| Input material |
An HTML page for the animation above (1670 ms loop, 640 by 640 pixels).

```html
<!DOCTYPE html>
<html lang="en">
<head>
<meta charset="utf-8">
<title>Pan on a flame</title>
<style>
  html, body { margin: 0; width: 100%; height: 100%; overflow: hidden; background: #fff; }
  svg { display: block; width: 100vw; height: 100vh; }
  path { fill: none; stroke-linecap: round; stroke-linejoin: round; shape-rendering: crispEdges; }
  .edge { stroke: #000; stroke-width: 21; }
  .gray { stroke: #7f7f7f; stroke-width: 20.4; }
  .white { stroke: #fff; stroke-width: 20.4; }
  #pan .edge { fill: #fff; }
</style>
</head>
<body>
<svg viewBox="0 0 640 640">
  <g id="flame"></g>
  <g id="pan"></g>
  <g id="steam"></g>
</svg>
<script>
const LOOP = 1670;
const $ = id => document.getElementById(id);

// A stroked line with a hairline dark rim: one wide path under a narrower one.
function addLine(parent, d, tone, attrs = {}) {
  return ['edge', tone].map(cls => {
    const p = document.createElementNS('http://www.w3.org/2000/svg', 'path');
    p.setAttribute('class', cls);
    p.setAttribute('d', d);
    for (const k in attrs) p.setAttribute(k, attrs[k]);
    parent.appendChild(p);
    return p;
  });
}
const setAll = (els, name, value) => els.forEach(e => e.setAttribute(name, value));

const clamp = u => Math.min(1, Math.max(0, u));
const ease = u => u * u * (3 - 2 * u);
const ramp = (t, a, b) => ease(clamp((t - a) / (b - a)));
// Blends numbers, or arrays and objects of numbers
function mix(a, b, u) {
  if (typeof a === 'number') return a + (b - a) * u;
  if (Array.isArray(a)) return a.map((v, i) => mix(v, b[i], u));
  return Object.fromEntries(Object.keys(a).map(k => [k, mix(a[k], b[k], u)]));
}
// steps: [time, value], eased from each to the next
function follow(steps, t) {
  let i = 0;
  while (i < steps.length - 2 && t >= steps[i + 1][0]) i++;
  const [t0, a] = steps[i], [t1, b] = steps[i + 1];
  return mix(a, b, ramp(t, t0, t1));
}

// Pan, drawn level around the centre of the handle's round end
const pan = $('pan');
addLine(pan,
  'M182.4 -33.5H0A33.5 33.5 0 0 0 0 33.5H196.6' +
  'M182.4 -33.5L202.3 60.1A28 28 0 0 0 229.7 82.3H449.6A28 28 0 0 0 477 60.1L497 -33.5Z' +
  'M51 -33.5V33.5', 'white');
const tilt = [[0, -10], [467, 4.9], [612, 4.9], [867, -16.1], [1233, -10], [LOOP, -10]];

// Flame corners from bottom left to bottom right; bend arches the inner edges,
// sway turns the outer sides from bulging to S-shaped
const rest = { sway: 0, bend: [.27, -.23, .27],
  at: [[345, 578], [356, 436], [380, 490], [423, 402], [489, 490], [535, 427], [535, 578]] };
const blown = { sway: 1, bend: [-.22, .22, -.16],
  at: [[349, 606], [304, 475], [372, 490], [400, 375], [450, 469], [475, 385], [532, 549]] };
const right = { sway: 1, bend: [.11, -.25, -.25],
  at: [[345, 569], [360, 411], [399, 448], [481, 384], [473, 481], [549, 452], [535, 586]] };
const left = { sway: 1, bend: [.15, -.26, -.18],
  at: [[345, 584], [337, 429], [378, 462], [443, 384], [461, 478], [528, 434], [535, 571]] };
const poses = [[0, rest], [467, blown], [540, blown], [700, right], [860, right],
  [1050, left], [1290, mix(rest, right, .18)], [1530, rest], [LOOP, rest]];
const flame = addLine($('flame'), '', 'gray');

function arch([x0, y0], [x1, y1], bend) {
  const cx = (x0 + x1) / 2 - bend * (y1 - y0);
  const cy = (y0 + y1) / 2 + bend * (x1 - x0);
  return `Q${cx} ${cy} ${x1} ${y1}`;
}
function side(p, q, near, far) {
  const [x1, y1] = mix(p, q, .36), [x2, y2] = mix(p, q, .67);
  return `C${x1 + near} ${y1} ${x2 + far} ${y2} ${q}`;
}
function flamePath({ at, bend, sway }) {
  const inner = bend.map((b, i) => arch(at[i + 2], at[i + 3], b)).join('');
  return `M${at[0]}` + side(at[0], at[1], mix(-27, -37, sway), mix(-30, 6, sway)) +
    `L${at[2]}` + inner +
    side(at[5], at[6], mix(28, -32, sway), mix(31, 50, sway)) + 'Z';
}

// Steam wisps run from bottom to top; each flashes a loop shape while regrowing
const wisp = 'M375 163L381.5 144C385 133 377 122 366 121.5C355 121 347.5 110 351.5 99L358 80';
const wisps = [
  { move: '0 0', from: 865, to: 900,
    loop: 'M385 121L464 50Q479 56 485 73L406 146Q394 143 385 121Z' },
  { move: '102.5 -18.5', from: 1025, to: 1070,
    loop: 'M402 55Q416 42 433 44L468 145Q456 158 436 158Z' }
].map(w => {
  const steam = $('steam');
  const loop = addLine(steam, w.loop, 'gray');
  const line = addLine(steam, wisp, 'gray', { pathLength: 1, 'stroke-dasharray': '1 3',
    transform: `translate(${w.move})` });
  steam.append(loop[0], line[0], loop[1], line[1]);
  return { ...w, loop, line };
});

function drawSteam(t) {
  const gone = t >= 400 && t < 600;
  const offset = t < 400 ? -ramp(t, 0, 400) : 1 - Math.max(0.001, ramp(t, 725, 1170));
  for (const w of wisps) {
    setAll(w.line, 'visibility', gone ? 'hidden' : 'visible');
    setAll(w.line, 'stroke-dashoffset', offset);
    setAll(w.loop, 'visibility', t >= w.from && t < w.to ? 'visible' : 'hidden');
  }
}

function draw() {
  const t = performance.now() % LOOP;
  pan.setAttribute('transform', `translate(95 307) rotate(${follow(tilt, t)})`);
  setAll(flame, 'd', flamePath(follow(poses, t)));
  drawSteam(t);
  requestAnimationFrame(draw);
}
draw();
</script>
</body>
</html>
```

---

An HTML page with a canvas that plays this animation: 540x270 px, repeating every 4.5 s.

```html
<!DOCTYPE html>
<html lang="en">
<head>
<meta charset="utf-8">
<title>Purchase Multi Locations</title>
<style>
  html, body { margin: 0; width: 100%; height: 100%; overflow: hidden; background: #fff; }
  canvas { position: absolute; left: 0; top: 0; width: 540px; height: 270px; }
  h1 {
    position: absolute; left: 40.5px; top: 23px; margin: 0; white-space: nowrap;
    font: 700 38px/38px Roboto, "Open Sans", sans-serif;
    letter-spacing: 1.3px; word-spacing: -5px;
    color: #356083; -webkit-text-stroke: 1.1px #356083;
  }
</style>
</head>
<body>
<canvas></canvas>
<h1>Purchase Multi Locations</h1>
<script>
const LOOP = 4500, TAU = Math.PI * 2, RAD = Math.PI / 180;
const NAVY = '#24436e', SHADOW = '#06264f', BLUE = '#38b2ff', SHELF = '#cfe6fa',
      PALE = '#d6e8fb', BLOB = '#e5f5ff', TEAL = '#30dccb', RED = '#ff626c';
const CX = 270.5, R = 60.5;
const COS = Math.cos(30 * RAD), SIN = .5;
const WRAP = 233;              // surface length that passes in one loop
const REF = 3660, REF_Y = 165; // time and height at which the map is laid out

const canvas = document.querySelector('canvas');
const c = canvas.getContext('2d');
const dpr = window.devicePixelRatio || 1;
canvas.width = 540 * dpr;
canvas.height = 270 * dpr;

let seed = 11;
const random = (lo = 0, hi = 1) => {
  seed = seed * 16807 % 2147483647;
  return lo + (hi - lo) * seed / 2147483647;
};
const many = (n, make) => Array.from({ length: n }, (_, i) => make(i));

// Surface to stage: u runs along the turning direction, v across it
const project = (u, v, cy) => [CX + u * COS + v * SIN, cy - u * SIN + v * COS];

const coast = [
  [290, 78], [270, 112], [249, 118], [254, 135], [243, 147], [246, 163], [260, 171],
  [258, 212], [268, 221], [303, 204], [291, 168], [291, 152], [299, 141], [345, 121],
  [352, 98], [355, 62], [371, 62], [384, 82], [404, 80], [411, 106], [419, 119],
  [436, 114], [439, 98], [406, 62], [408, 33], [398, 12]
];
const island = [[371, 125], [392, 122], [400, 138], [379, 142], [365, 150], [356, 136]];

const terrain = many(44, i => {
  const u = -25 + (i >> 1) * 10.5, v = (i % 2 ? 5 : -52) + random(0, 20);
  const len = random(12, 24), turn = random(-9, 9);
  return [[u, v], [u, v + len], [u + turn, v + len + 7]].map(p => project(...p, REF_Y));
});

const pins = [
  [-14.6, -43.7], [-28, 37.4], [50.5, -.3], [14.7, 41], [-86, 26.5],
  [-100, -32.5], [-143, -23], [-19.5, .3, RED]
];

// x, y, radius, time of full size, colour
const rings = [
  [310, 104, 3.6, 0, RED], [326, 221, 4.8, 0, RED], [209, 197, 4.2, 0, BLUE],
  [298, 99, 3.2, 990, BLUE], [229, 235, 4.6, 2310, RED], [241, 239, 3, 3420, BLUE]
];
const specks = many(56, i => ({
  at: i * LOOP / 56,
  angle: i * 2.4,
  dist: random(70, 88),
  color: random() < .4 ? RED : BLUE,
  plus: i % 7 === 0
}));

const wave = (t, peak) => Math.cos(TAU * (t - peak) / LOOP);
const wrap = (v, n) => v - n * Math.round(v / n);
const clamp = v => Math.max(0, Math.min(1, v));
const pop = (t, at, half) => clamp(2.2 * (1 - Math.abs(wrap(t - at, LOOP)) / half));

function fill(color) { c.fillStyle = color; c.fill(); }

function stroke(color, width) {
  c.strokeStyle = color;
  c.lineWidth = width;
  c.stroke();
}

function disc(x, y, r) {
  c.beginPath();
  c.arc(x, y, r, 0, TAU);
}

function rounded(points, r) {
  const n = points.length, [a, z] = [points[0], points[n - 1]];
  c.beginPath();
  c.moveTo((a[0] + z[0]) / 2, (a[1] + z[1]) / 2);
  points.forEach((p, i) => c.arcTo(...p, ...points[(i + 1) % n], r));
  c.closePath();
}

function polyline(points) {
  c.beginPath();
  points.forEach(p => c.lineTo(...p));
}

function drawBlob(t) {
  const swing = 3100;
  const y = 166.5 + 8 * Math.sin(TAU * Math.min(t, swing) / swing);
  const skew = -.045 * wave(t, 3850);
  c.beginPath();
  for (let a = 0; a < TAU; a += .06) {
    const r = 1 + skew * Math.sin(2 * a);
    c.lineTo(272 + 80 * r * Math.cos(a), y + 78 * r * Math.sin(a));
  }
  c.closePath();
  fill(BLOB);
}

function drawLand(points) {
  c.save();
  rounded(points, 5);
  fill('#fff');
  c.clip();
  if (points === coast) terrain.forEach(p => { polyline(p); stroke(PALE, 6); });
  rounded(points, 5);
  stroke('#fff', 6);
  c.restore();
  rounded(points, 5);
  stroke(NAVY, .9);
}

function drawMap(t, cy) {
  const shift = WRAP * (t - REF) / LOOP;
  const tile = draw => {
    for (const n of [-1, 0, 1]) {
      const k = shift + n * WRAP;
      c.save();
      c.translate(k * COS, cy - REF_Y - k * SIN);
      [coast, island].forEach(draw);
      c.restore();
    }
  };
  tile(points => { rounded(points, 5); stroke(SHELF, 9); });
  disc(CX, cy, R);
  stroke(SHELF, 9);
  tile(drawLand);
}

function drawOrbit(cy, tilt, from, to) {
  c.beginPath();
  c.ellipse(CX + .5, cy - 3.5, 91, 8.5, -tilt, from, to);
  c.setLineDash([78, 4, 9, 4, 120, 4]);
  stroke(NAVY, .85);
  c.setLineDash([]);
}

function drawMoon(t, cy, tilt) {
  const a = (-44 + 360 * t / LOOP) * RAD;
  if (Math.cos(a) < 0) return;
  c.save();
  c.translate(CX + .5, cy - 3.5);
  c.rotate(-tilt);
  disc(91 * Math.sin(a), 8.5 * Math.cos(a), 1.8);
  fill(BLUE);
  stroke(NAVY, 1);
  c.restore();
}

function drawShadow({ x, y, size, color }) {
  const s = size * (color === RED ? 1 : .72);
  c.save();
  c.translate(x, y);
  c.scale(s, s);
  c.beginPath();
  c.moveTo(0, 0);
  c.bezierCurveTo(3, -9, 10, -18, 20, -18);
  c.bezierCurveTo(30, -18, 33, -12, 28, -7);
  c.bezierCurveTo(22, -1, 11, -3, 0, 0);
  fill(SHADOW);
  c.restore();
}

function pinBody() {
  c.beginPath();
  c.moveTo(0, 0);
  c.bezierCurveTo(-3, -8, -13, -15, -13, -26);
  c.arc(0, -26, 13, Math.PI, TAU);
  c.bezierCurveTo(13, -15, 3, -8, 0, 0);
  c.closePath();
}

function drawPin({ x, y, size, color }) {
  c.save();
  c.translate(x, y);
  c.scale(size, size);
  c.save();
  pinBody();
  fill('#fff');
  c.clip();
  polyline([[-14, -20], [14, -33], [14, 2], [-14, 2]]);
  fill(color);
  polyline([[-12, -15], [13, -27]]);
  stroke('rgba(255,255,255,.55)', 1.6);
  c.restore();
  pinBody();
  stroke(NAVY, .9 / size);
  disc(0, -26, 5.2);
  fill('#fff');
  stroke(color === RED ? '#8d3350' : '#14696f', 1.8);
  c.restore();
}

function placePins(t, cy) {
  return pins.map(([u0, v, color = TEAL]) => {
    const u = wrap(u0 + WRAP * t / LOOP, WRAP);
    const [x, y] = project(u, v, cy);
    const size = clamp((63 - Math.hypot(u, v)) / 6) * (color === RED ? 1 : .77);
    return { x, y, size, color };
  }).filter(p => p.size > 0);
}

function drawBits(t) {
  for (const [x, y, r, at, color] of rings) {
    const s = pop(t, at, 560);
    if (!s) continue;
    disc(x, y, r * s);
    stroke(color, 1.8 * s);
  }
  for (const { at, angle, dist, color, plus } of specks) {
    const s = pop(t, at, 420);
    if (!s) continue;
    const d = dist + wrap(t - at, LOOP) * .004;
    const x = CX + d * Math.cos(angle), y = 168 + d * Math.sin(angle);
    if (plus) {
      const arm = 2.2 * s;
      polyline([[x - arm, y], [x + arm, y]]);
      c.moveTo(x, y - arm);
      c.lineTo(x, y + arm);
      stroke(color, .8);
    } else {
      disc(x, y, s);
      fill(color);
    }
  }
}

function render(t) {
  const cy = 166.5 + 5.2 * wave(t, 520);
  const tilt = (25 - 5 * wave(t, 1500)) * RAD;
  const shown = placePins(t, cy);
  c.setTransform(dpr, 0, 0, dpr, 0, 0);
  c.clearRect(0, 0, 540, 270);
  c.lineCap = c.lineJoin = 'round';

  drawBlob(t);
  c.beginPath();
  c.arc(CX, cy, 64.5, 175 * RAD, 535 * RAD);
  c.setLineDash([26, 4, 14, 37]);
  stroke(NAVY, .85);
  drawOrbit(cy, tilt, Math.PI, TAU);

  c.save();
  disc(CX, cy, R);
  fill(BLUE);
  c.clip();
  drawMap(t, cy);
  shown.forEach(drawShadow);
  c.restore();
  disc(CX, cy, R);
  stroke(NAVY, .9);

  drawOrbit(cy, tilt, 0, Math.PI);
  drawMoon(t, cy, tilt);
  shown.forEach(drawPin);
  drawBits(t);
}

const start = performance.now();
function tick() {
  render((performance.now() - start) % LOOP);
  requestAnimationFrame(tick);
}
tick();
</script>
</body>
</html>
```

| Task goal |
State how many lines of the records hold the string "fill", and nothing else.

| Solution for this problem |
12